YOUR ASSIGNMENT =
Whenever a line in the data holds the string "centre", pull that line out.

SOURCE MATERIAL =

*** Begin section ***

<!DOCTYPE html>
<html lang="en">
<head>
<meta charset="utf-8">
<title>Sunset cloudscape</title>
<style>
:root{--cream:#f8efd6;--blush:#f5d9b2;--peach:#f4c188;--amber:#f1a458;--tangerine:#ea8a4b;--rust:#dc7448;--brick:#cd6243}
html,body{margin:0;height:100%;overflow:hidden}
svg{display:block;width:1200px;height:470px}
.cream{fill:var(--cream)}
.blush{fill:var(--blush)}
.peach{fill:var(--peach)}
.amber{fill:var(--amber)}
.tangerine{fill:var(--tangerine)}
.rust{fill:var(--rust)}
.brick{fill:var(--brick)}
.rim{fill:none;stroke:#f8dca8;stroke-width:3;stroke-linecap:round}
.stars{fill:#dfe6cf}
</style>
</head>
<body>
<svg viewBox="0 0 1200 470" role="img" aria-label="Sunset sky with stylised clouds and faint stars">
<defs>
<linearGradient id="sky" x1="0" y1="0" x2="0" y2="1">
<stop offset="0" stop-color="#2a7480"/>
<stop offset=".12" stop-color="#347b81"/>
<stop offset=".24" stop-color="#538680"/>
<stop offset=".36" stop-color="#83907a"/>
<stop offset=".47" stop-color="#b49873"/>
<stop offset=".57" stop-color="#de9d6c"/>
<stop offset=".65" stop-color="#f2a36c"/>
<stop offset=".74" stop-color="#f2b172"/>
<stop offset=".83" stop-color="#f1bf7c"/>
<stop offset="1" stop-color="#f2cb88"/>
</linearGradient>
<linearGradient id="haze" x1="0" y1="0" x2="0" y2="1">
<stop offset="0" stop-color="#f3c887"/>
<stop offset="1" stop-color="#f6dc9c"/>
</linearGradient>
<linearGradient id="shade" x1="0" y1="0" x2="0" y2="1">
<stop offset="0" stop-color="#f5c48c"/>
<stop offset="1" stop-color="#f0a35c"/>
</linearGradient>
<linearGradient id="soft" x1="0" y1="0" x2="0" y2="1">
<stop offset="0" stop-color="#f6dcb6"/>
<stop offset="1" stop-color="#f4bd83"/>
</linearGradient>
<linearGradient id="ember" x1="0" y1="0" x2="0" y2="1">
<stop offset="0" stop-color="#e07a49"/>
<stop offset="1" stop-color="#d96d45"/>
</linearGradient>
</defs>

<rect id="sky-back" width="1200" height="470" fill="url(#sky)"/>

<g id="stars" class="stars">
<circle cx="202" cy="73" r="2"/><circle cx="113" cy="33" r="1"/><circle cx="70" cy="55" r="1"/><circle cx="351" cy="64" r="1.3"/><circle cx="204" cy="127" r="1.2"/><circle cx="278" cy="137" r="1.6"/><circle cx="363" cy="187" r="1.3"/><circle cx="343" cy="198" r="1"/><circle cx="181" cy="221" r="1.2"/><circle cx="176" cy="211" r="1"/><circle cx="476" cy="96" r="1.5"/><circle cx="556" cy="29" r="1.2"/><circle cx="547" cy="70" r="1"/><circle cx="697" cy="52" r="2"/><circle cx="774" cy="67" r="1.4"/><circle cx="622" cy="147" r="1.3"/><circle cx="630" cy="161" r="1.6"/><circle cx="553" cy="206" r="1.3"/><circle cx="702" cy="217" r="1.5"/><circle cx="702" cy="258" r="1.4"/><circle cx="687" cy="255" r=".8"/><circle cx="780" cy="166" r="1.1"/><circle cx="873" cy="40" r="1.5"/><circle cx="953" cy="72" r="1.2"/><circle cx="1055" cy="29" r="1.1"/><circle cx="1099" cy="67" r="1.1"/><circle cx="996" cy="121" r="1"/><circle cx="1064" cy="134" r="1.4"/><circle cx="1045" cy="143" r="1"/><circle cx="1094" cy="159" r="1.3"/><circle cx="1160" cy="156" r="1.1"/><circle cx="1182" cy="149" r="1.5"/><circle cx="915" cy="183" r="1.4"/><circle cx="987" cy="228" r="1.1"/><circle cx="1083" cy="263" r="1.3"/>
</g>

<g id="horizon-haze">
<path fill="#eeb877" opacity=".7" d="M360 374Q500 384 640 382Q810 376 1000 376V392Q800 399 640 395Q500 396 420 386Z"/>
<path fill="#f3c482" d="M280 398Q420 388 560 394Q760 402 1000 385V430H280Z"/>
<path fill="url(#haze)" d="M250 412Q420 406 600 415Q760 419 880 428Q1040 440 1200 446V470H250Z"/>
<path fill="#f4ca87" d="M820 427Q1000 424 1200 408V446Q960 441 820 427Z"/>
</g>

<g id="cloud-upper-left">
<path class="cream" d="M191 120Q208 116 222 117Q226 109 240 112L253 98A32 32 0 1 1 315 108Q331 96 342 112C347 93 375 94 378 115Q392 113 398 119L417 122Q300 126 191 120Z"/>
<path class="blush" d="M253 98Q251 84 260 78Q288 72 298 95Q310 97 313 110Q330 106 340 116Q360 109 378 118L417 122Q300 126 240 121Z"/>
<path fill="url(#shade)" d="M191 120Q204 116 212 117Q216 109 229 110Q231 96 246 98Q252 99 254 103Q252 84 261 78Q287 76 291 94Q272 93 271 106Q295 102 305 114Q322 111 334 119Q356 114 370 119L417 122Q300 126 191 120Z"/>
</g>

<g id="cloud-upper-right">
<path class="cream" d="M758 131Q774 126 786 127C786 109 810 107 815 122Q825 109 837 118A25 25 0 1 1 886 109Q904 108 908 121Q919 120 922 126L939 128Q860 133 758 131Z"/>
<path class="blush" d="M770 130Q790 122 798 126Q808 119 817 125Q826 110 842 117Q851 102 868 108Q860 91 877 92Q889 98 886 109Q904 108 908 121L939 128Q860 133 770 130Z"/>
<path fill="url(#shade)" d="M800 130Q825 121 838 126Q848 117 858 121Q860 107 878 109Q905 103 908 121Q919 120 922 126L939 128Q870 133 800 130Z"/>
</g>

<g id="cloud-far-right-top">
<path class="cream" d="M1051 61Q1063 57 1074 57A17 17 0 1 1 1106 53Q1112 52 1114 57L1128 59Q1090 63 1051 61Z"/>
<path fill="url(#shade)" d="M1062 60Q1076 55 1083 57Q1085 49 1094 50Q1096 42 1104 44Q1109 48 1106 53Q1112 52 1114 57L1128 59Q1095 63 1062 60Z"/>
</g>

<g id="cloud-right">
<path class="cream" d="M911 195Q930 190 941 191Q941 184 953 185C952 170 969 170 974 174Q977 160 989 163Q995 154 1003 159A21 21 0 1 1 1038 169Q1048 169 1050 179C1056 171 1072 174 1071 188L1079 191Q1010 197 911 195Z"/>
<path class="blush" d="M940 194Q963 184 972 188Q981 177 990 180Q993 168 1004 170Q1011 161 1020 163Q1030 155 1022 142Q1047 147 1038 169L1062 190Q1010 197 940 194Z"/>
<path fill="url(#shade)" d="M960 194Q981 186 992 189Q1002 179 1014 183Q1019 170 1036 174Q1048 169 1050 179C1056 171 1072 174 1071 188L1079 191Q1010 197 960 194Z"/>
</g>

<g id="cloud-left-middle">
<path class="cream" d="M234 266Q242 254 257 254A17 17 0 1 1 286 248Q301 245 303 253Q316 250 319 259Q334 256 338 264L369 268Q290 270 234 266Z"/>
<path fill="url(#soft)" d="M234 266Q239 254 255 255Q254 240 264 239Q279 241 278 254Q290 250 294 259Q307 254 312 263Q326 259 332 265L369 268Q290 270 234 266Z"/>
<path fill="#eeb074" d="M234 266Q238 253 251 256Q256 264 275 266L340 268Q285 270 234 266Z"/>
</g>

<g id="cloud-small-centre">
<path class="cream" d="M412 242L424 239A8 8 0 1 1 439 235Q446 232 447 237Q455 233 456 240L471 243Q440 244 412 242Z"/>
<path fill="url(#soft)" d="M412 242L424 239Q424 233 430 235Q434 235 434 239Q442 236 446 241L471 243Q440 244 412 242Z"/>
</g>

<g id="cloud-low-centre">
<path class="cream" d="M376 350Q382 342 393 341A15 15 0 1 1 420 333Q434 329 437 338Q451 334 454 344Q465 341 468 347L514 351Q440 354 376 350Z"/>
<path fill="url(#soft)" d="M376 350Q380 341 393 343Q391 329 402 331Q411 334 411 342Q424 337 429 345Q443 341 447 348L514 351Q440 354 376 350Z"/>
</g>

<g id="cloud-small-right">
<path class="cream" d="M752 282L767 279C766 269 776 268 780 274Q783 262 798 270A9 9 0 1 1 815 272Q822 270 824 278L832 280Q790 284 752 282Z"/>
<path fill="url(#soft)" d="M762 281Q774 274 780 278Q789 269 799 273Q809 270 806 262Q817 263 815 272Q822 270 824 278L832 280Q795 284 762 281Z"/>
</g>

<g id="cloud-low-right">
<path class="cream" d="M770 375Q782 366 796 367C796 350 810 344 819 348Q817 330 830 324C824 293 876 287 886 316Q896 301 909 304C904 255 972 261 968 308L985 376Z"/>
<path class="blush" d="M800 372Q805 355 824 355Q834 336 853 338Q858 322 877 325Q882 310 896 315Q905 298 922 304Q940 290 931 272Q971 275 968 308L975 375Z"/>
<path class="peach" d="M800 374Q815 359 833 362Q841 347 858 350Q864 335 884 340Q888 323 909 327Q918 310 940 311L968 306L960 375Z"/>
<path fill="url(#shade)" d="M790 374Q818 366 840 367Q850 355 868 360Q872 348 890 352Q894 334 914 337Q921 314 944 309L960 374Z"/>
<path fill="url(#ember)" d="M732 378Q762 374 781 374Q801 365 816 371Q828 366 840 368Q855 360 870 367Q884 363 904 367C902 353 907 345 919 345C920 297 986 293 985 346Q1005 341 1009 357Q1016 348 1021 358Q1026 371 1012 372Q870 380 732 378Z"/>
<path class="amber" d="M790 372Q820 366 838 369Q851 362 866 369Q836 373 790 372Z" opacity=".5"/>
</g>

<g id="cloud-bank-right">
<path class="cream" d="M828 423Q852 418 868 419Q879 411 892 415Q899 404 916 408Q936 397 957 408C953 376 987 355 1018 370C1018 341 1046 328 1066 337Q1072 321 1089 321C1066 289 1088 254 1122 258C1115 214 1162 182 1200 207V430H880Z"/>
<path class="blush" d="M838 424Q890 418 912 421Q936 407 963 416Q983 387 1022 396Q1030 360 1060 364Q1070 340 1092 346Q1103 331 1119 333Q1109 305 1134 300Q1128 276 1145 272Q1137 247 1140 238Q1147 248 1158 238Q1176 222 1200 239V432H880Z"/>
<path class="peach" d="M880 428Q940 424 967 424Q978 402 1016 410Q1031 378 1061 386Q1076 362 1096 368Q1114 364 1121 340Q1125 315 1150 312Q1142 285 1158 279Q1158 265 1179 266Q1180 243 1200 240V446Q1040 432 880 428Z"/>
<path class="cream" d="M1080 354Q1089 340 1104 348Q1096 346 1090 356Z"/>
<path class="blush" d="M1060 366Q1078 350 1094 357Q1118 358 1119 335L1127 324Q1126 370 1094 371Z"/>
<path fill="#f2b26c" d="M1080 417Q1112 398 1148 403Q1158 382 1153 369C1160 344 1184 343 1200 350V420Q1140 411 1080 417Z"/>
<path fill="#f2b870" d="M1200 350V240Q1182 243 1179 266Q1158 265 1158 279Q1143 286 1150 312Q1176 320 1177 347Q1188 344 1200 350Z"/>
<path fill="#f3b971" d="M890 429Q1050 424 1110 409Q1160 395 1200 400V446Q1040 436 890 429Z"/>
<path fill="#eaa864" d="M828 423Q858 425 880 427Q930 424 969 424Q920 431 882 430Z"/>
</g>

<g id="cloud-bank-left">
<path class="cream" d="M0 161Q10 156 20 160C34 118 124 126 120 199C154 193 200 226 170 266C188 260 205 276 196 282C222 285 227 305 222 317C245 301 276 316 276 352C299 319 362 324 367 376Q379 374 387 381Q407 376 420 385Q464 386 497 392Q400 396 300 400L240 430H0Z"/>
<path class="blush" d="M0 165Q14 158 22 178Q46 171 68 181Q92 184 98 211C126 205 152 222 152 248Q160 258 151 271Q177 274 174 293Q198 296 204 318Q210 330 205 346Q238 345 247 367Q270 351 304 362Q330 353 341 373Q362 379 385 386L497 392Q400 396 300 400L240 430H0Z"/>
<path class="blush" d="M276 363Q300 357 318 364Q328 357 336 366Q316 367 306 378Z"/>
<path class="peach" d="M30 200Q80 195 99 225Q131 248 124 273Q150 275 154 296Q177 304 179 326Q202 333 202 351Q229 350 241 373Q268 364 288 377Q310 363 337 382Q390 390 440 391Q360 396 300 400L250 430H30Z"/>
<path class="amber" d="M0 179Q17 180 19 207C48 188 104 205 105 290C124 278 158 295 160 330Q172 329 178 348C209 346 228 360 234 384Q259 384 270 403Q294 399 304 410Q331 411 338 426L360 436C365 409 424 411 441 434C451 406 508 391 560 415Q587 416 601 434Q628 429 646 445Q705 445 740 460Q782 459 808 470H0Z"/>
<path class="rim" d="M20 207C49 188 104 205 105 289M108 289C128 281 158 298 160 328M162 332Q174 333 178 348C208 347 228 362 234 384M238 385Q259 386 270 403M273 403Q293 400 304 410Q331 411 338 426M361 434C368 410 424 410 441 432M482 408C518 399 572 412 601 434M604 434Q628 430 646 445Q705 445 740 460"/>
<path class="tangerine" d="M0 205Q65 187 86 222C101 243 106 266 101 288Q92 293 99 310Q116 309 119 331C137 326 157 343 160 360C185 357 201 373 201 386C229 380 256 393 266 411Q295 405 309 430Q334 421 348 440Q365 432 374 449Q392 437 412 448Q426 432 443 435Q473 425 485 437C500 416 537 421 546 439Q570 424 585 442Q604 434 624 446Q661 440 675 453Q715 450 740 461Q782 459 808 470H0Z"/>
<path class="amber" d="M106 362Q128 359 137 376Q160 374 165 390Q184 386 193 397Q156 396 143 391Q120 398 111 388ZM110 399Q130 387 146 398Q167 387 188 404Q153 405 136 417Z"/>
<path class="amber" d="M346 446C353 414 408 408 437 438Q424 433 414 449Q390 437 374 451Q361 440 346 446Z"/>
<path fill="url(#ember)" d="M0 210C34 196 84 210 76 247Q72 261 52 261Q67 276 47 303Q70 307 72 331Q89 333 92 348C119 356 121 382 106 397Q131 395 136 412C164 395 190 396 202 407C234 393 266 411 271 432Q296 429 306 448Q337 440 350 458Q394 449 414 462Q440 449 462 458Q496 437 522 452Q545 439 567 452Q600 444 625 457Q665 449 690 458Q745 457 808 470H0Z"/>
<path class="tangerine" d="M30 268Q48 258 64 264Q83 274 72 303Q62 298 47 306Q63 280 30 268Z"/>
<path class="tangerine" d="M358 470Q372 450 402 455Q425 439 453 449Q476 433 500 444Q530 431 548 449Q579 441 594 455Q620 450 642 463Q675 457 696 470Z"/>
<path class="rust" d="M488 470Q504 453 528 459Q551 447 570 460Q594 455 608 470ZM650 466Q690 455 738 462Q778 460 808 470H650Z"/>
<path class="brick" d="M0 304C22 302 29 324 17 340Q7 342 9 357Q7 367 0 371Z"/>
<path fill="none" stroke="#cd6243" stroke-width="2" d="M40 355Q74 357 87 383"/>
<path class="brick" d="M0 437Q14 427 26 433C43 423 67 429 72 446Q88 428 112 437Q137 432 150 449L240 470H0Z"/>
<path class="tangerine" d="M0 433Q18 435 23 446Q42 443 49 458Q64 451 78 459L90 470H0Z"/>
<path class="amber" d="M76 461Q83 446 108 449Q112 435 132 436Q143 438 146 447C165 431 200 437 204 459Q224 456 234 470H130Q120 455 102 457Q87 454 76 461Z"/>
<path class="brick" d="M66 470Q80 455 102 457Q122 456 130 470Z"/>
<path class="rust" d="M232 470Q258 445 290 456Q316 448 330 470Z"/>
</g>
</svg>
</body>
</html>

*** End section ***

EXERCISE RESULT =
<g id="cloud-small-centre">
<g id="cloud-low-centre">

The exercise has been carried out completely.